──────── Recorded information ────────

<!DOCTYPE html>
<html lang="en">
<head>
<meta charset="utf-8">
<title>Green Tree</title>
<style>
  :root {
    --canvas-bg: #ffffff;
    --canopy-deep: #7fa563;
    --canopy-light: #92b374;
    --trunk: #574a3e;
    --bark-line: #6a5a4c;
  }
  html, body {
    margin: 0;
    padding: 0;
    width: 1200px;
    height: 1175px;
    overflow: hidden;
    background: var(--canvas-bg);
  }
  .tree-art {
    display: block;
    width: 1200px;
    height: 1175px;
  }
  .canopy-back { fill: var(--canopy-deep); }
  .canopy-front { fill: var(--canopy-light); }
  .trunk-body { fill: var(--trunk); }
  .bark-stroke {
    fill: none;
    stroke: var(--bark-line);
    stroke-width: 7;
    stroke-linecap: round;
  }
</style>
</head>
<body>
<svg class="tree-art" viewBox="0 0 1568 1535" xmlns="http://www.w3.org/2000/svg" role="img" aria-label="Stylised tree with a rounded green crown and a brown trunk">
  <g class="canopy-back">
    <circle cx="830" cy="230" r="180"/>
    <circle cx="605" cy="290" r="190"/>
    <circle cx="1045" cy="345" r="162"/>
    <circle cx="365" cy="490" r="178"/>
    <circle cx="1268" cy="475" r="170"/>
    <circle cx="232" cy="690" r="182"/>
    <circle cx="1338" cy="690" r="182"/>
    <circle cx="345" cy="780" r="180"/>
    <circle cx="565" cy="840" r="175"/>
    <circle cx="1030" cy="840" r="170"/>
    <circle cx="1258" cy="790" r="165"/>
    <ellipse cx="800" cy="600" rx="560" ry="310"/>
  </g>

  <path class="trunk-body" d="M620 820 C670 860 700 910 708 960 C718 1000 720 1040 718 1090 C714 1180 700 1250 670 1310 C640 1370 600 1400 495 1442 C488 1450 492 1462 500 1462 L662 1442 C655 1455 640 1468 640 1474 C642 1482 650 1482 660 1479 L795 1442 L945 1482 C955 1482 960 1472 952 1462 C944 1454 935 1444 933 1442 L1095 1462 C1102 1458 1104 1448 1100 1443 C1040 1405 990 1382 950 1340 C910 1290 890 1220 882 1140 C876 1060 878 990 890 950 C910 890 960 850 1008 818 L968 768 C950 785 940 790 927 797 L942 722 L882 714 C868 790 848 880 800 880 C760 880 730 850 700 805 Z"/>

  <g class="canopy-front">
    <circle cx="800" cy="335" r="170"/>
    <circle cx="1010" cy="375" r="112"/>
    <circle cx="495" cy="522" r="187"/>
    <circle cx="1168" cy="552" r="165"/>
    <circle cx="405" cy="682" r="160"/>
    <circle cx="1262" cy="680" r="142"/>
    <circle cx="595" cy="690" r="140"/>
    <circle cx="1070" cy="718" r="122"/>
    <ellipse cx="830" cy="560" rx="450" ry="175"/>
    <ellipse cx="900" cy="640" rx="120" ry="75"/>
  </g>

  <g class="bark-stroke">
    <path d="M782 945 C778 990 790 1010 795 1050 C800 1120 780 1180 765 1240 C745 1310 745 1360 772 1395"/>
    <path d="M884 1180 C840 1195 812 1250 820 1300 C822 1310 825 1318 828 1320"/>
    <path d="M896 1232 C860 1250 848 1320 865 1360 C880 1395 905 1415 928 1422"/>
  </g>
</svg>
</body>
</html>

────────

Counting the lines of the material that hold the string "stroke", state the total and nothing besides.

5